India’s Digital Divide
The coronavirus epidemic has allowed us to reevaluate how our institutions and economy may operate in these trying times through the innovative use of online platforms. However, can this constantly expanding digital infrastructure cause more harm than good in developing countries like India?
Vastly of what we knew was altered by the pandemic. Being restricted to the four divisions of our homes meant that economizing could no longer operate as it once did and that it was urgently necessary to adapt to new situations. Corporations began moving their work online as a result of COVID norms, educational institutions began employing online learning environments for their classes, restaurants and food establishments moved their attention to delivery, and online sales began to soar. Everyone adapted to endure these unsettling times, but because many services were online, a sizable portion of the population was unable to access them.

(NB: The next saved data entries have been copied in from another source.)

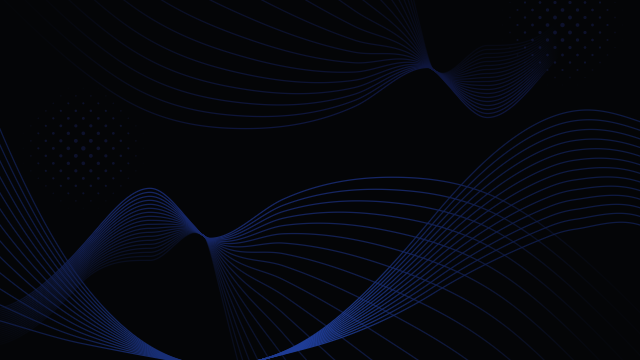
Write a WebGL 1 fragment shader that draws this background.

```glsl
precision highp float;

uniform vec2 u_resolution;

// Cubic between two knots, each given as (x, y, slope)
float span(float x, vec3 a, vec3 b) {
  float h = b.x - a.x;
  float s = (x - a.x) / h;
  float r = 1.0 - s;
  return r * r * ((1.0 + 2.0 * s) * a.y + s * h * a.z)
       + s * s * ((1.0 + 2.0 * r) * b.y - r * h * b.z);
}

// Upper edge of the wide ribbon
float ribbonEdge(float x) {
  vec3 shoulder = vec3(1.0, 3.4, 1.3);
  vec3 valley = vec3(2.45, 4.38, 0.1);
  vec3 bend = vec3(4.0, 3.85, -0.8);
  vec3 climb = vec3(5.2, 2.6, -1.2);
  vec3 crest = vec3(7.05, 1.32, 0.0);
  if (x < shoulder.x) return span(x, vec3(0.0, 1.55, 2.35), shoulder);
  if (x < valley.x) return span(x, shoulder, valley);
  if (x < bend.x) return span(x, valley, bend);
  if (x < climb.x) return span(x, bend, climb);
  if (x < crest.x) return span(x, climb, crest);
  return span(x, crest, vec3(7.68, 1.46, 0.35));
}

float ribbonWidth(float x) {
  return 2.3 * pow(max(1.0 - x / 2.45, 0.0), 2.2)
       + 1.42 * smoothstep(3.1, 6.6, x) - 0.18 * smoothstep(6.9, 7.7, x);
}

// Upper edge of the pinched fan
float fanEdge(float x) {
  vec3 rise = vec3(1.1, 2.82, -1.15);
  vec3 hump = vec3(1.8, 2.26, 0.0);
  vec3 fall = vec3(2.3, 2.68, 1.1);
  vec3 pinch = vec3(2.52, 2.86, 0.0);
  vec3 lift = vec3(3.4, 2.39, -0.45);
  vec3 crest = vec3(4.7, 2.127, 0.0);
  vec3 slope = vec3(6.2, 2.5, 0.6);
  if (x < rise.x) return span(x, vec3(0.0, 3.7, -0.25), rise);
  if (x < hump.x) return span(x, rise, hump);
  if (x < fall.x) return span(x, hump, fall);
  if (x < pinch.x) return span(x, fall, pinch);
  if (x < lift.x) return span(x, pinch, lift);
  if (x < crest.x) return span(x, lift, crest);
  if (x < slope.x) return span(x, crest, slope);
  return span(x, slope, vec3(7.68, 3.75, 1.0));
}

// Gap between fan lines on either side of the pinch
float fanGap(float x) {
  float u = x - 2.45;
  if (u > 0.0) return 0.1 * u * u / ((u + 0.1) * (1.0 + 0.2 * u));
  return 0.048 * smoothstep(0.0, 0.65, -u) - 0.024 * smoothstep(0.65, 1.5, -u);
}

// Coverage of a thin curve from its height offset and slope
float stroke(float dy, float slope, float px) {
  float d = abs(dy) / sqrt(1.0 + slope * slope);
  return clamp((0.0075 - d) / px + 0.5, 0.0, 1.0);
}

vec3 drawFan(vec3 color, vec2 p, vec3 tint, float px) {
  float edge = fanEdge(p.x);
  float gap = fanGap(p.x);
  float edgeSlope = (fanEdge(p.x + 0.01) - edge) / 0.01;
  float gapSlope = (fanGap(p.x + 0.01) - gap) / 0.01;
  float fade = smoothstep(-0.6, 1.7, p.x) * (1.0 - 0.95 * smoothstep(4.6, 7.5, p.x));
  for (int i = 0; i < 19; i++) {
    float k = float(i);
    float reach = p.x > 2.45 ? k + 0.006 * k * k * k : k;
    float line = stroke(p.y - edge - gap * reach, edgeSlope + gapSlope * reach, px);
    color = mix(color, tint, line * fade * mix(1.0, 0.25, k / 18.0));
  }
  return color;
}

vec3 drawRibbon(vec3 color, vec2 p, float px) {
  float edge = ribbonEdge(p.x);
  float width = ribbonWidth(p.x);
  float edgeSlope = (ribbonEdge(p.x + 0.01) - edge) / 0.01;
  float widthSlope = (ribbonWidth(p.x + 0.01) - width) / 0.01;
  float u = p.x - 3.7;
  float v = p.x - 1.8;
  float glow = exp(-u * u * 0.8) + 0.5 * exp(-v * v * 2.0);
  vec3 tint = mix(vec3(0.06, 0.11, 0.29), vec3(0.12, 0.24, 0.6), min(glow, 1.0));
  for (int i = 0; i < 13; i++) {
    float t = float(i) / 12.0;
    float line = stroke(p.y - edge - width * t, edgeSlope + widthSlope * t, px);
    color = mix(color, tint, line * 0.9);
  }
  return color;
}

// Staggered dots shrinking away from the center
float halftone(vec2 p, float px) {
  vec2 q = p / 0.09;
  vec2 diagonal = vec2(q.x + q.y, q.x - q.y) * 0.5;
  vec2 cell = floor(diagonal + 0.5);
  float falloff = length(vec2(cell.x + cell.y, cell.x - cell.y)) * 0.09 / 0.76;
  float d = length(diagonal - cell) * 0.09 * sqrt(2.0);
  float dotSize = mix(0.026, 0.006, min(falloff, 1.0));
  return clamp((dotSize - d) / px + 0.5, 0.0, 1.0) * (1.0 - smoothstep(0.65, 1.05, falloff));
}

void main() {
  // Canvas is 7.68 by 4.32 units with y pointing down
  float px = 4.32 / u_resolution.y;
  vec2 p = gl_FragCoord.xy * px;
  p.y = 4.32 - p.y;
  vec3 color = vec3(0.016, 0.02, 0.027);

  float dots = halftone(p - vec2(1.0, 1.78), px) + halftone(p - vec2(6.75, 0.3), px);
  color = mix(color, vec3(0.055, 0.075, 0.2), dots * 0.85);

  // The upper fan is the lower one turned half around
  vec2 turned = vec2(7.65, 3.67) - p;
  vec3 upper = drawFan(color, turned, vec3(0.055, 0.085, 0.24), px);
  color = mix(color, upper, smoothstep(0.9, 1.4, turned.x));
  color = drawFan(color, p, vec3(0.085, 0.15, 0.4), px);
  color = drawRibbon(color, p, px);
  gl_FragColor = vec4(color, 1.0);
}
```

In India, about 500 million people have cell phones, leaving more than half of the inhabitants without one, according to a survey by the market research firm TechARC. Despite a 15% rise in smartphone penetration during 2018, India still glaringly lacks the necessary infrastructure to create the transition to the digital age. It is highly challenging for the poor to investigate work that involves digital comprehension because of the inaccessibility to digital equipment, which exacerbates the usability gap between the poor and the rich.
The incapacity of the government and the education sector to provide online instruction and learning to significant portions of rural communities, where families could not buy smart gadgets and where internet connectivity issues remain poor, may have been the sad effect of this pandemic. According to a survey conducted in September 2021, only 8% of children in India’s rural areas and 25% of those living in cities had credentials for regular online education.
Academic places continue to be out of the poor’s reach when it comes to offering access to a variety of information on the internet. Due to the pandemic, libraries were essentially closed to the general public. As a result, a significant amount of academic content and related discussion naturally moved online. Even if the internet is accessible, it can be quite difficult for people from lower socioeconomic levels to participate in these intellectual environments. Because academic content is kept behind paywalls in online archives like Jstor, it is particularly difficult for disadvantaged college students to get important data for their study and use. The pandemic has practically prevented the needy from accessing internet educational materials because it has limited offline modalities of schooling.
Approximately 80% of Indians, or 190 million people, do not have a bank invoice, according to the 2017 Global Findex study from the World Bank. The survey discovered that 48% of those who do have bank accounts have inactive ones, the highest percentage of dormant accounts anywhere in the globe. Going cashless is still a pipe dream if the first requirement for digital transactions, having a bank invoice, is not met.
According to the Center for Sustainable Employment by APU’s “State of India 2021 – Working One Year of Covid 19” report, the pandemic has caused an additional 230 million people in India to become poor. In every way, the epidemic has widened the gap between the elite and the general populace. While moving the majority of the job online has its advantages, it has also produced a very elite system that excludes the disadvantaged. After the epidemic, the upper class has been the only group that the digital world has catered to. For example, the more privileged a person is, the easier it will be for them to replace traditional ways of transaction and join making the entire procedure less time-consuming for them; this is the cashless flow of money.